**MATERIAL PROVIDED**
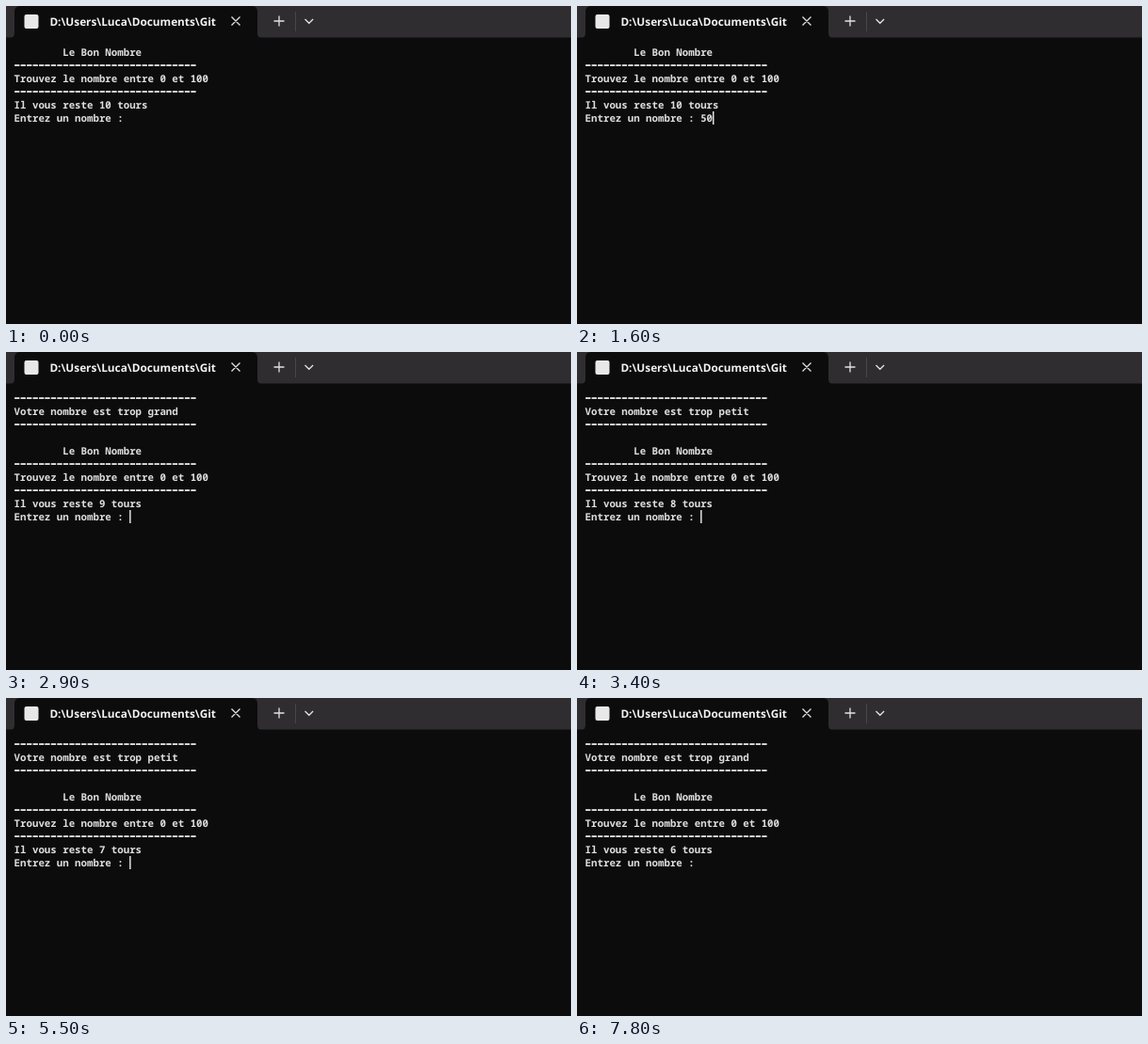
An HTML page for the animation above (8000 ms loop, 600 by 338 pixels).

```html
<!DOCTYPE html>
<html lang="fr">
<head>
<meta charset="utf-8">
<title>Terminal</title>
<style>
  html, body { margin: 0; width: 100%; height: 100%; overflow: hidden; background: #0c0c0c; }
  svg { display: block; width: 600px; height: 338px; }
  text { white-space: pre; text-rendering: geometricPrecision; }
  .title { font: 700 11.8px "Open Sans", "Noto Sans", sans-serif; fill: #f2f2f2; }
  #screen text { font: 700 10.75px "Noto Sans Mono", "DejaVu Sans Mono", monospace; fill: #dedede; }
  #screen .rule { font-weight: 400; stroke: #dedede; stroke-width: 1; }
  .icon { fill: none; stroke: #e2e2e2; stroke-width: 1.3; }
</style>
</head>
<body>
<svg viewBox="0 0 600 338">
  <defs>
    <clipPath id="tabClip"><rect x="40" y="0" width="183.5" height="33"/></clipPath>
  </defs>
  <rect width="600" height="338" fill="#0c0c0c"/>
  <rect width="600" height="33.5" fill="#2f2d30"/>
  <path d="M4 34Q9 34 9 29V6Q9 0 15 0H261Q267 0 267 6V29Q267 34 272 34Z" fill="#0c0c0c"/>
  <rect x="19.5" y="9" width="15" height="15" rx="2" fill="#e8e8e8"/>
  <g clip-path="url(#tabClip)"><text class="title" x="46.4" y="21">D:\Users\Luca\Documents\Git</text></g>
  <path class="icon" d="M239.5 11.5l9 9m0-9l-9 9M284.5 16h11M290 10.5v11M317.5 14l4.3 4.3 4.3-4.3"/>
  <path d="M307.5 6v21" stroke="#48464a"/>
  <g id="screen"></g>
  <rect id="cursor" width="1.4" height="14" fill="#f0f0f0"/>
</svg>
<script>
const LOOP = 8000, LEFT = 8.6, TOP = 42, CELL = 6.45, ROW = 14, BASE = 11.2;
const RULE = "–".repeat(30), PROMPT = "Entrez un nombre : ";

// Each turn: hint about the last guess, turns left
const turns = [["", 10], ["grand", 9], ["petit", 8], ["petit", 7], ["grand", 6]];

// Each step: start in ms, turn, typed digits, cursor visible
const steps = [
  [0, 0, "", 0], [400, 0, "", 1], [1000, 0, "", 0], [1500, 0, "5", 1], [1600, 0, "50", 1],
  [1800, 1, "", 1], [2400, 1, "", 0], [2900, 1, "", 1], [3100, 1, "2", 1], [3200, 1, "25", 1],
  [3400, 2, "", 1], [4000, 2, "", 0], [4600, 2, "", 1], [5100, 2, "4", 1], [5300, 2, "40", 1],
  [5500, 3, "", 1], [6100, 3, "", 0], [6700, 3, "", 1], [6900, 3, "4", 1], [7000, 3, "45", 1],
  [7200, 4, "", 1], [7800, 4, "", 0]
];

const screenEl = document.getElementById("screen");
const cursor = document.getElementById("cursor");
const rows = Array.from({ length: 10 }, () => {
  const el = document.createElementNS("http://www.w3.org/2000/svg", "text");
  el.setAttribute("x", LEFT);
  return screenEl.appendChild(el);
});

function linesFor([hint, left], typed) {
  const head = hint ? [RULE, "Votre nombre est trop " + hint, RULE, ""] : [];
  return [...head, " ".repeat(8) + "Le Bon Nombre", RULE, "Trouvez le nombre entre 0 et 100", RULE,
    `Il vous reste ${left} tours`, PROMPT + typed];
}

function show([, turn, typed, visible]) {
  const lines = linesFor(turns[turn], typed);
  rows.forEach((el, i) => {
    const line = lines[i] || "", isRule = line === RULE;
    el.textContent = line;
    el.classList.toggle("rule", isRule);
    el.setAttribute("y", TOP + i * ROW + BASE - (isRule ? 1 : 0));
  });
  cursor.setAttribute("x", LEFT + CELL * (PROMPT.length + typed.length));
  cursor.setAttribute("y", TOP + ROW * (lines.length - 1));
  cursor.setAttribute("opacity", visible);
}

const start = performance.now();
let current;
function tick() {
  const t = Math.max(0, performance.now() - start) % LOOP;
  const step = steps.findLast(s => s[0] <= t);
  if (step !== current) show(current = step);
  requestAnimationFrame(tick);
}
tick();
</script>
</body>
</html>
```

**EXERCISE**
State the number of lines in the data that carry "linesFor", and add nothing to it.

**COMPLETED TASK**
2